In New York, hundreds of black and Hispanic men have been caught in the New York Port Authority’s drug courier interdiction net. Once a suspect has been targeted by Port Authority police as fitting a “drug courier profile,” he is usually followed on board the bus, questioned, and eventually asked to permit a search of his bags. He is never told that he has the right to refuse. Of 210 people arrested in 1989, only one was white.
As New York Supreme Court Justice Carol Berkman aptly put it in one of her decisions on the issue, “Minorities did not fight their way up from the back of the bus just to be routinely stopped and interrogated on the way to the terminal.”
In Boston, police have made a “substantial” number of unconstitutional stops and searches of black youths, including strip searches conducted on public streets, according to a report issued in December 1990 by Massachusetts Attorney General James M. Shannon.
According to this report, these illegal searches were a result of public statements by commanding officers that minority youths in certain areas of Boston, particularly individuals suspected as being associated with gangs, should be stopped and frisked or searched, regardless of whether they were engaging in illegal activity and regardless of their constitutional rights.
The race of the victim counts for something too:
- In Dallas, the rape of a white woman results in an average sentence of 10 years while the rapist of a Latino woman gets five years and the rapist of a black woman gets two years.
- Nationally, murderers with white victims are up to 4.3l times more likely to be sentenced to death than murderers with black victims.
The Rodney King beating, verdict and violent reaction should prod America to remedy discrimination in the criminal justice system. Such efforts need to be in the forefront of my national agenda.
A promising start would be the passage of legislation recently voted down in Congress that would eliminate racial discrimination in the imposition of the death penalty. The Racial Justice Act would have permitted a challenge to a federal or state death sentence that furthers a racially discriminatory pattern of capital sentencing, in terms of either the race of the defendant or the race of the victim, based on statistical evidence.
Equally important would be prohibiting discriminatory, suspicionless dragnet sweeps recently permitted by the Supreme Court.
We would also do well to eliminate racial disparity in pre-trial detention. Black and Latino arrestees are far more likely than whites to be detained before trial.

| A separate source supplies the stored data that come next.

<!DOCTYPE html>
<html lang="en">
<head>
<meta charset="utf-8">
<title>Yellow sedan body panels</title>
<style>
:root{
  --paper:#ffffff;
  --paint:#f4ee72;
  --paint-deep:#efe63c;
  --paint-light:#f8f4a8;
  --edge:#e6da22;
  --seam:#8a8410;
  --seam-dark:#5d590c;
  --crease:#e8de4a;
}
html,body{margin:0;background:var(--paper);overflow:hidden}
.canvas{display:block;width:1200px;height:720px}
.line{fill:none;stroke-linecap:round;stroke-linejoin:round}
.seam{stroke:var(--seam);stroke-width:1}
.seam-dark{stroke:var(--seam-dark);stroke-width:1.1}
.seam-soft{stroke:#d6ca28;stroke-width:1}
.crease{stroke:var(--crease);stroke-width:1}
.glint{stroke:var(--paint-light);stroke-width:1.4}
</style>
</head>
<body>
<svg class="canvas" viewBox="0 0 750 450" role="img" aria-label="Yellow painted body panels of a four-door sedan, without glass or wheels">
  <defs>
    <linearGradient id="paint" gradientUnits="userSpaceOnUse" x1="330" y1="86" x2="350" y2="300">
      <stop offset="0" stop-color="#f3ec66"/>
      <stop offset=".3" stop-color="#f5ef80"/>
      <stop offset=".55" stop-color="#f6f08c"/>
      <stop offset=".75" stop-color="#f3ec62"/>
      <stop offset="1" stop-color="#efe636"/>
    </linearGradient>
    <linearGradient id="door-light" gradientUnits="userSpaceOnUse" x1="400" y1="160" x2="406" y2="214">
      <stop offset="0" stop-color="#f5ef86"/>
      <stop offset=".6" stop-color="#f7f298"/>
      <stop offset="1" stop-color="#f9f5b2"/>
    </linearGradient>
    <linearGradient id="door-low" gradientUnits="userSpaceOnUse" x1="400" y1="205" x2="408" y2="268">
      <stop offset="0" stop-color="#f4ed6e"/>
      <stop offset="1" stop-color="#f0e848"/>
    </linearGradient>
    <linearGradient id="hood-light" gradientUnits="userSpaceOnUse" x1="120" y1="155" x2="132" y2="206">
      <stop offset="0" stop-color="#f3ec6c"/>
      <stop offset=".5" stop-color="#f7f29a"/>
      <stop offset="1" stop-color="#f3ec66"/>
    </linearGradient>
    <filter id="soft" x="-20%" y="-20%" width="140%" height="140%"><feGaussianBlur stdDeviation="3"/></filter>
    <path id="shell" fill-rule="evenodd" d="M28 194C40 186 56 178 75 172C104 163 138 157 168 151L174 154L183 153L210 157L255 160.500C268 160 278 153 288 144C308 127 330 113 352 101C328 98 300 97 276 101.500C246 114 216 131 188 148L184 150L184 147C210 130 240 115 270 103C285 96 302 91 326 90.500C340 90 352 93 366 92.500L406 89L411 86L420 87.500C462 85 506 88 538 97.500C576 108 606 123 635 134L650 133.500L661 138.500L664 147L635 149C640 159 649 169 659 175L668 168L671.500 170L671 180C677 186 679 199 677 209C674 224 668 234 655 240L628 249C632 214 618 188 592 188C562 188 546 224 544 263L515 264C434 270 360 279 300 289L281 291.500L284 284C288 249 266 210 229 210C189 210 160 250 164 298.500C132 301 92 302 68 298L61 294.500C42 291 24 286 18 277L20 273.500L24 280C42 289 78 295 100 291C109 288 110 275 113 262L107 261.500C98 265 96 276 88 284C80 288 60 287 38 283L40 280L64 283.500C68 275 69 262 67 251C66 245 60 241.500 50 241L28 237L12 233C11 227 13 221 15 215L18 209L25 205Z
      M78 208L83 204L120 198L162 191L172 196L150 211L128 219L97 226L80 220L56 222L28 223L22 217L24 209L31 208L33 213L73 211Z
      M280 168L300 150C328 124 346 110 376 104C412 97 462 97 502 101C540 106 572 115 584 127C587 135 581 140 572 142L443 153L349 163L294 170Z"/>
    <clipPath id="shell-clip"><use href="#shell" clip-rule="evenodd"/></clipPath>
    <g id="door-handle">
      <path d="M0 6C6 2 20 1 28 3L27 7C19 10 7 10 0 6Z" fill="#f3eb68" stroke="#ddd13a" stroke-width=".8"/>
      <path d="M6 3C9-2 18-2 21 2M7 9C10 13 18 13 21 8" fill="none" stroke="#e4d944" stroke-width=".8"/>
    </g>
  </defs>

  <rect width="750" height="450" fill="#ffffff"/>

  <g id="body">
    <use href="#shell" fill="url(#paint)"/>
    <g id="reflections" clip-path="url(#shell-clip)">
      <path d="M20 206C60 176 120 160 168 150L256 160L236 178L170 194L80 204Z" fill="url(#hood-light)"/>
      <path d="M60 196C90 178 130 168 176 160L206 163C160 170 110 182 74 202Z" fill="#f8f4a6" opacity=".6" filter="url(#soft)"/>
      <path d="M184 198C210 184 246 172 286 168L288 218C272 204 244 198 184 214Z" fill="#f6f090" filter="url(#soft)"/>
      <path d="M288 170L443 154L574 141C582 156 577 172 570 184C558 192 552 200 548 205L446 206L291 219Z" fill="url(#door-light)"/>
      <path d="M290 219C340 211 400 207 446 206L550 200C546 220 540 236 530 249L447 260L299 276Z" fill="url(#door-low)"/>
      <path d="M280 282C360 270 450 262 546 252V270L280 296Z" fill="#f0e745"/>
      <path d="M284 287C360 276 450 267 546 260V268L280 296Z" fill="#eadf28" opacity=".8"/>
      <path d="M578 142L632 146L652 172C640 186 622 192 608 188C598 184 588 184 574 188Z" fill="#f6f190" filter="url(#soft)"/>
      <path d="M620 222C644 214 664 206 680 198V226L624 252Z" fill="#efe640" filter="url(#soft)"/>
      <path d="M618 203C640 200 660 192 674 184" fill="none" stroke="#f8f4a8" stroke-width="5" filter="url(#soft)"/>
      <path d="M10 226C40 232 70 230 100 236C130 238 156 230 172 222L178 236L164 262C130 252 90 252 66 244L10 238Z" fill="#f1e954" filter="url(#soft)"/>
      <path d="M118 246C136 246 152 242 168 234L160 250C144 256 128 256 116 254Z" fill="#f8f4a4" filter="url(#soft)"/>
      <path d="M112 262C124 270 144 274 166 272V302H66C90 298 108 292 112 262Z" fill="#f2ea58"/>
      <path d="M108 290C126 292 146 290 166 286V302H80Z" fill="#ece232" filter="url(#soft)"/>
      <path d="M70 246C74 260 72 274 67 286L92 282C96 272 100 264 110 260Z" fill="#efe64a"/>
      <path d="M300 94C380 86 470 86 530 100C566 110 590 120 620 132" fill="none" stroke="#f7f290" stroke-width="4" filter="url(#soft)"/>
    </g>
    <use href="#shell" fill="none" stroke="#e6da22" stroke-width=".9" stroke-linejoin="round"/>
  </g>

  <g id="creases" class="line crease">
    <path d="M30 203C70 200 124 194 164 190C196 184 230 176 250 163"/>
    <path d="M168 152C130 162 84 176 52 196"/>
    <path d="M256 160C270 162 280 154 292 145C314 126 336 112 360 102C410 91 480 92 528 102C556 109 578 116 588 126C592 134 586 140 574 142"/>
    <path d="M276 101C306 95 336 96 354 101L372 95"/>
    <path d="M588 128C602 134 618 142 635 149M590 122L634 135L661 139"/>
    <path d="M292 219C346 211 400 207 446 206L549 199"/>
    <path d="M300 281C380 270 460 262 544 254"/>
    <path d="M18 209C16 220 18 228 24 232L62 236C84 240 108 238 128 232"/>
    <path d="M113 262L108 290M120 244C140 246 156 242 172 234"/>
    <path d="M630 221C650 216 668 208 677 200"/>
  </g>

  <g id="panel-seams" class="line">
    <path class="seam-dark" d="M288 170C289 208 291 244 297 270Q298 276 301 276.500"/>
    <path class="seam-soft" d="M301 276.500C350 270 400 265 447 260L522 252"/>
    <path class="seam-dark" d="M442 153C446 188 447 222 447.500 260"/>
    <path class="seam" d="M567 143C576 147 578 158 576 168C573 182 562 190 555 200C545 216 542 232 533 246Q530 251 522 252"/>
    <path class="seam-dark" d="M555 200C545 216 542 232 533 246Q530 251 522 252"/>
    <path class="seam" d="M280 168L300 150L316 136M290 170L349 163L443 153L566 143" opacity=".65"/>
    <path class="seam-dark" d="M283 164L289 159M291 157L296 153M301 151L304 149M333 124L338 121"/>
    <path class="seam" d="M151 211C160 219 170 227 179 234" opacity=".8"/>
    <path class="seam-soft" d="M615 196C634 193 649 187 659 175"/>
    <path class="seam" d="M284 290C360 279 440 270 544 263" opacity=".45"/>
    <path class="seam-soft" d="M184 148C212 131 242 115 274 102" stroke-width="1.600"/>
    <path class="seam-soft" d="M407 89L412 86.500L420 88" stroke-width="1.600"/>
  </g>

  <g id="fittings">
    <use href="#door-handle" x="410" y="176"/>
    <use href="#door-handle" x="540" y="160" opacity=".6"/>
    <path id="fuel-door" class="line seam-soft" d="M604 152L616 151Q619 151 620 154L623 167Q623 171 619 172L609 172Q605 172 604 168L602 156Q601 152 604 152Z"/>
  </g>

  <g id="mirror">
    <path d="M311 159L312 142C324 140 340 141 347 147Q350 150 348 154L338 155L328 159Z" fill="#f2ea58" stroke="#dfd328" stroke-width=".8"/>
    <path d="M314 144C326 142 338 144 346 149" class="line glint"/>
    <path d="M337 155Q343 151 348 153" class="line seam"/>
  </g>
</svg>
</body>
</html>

In Florida in 1989-90, blacks constituted 39% of felony marijuana cases but made up 58% of those detained before trial for that charge, according to a report by the Racial and Ethnic Bias Study Commission of the Florida Supreme Court. And, as any criminal lawyer knows, defendants who are incarcerated pre-trial are more likely to be convicted and to be sentenced to prison upon conviction.
Equal access to bail for all socio-economic classes requires that the amount of bail set be rationally tied to an individual defendant’s actual resources.
And speaking of resources, non-indigent defendants can often, in effect, buy their way out of prison time through an array of valid sentencing alternatives. Sentencing specialists to help design effective and individualized alternative sentences are commonly unavailable to indigent defendants. Alternative sentencing planning services should be provided in every public defender office, and funding should be authorized for sentencing specialists to assist appointed counsel.
Until “equal justice for all” becomes a reality, the rage will continue and there will be more firestorms to come.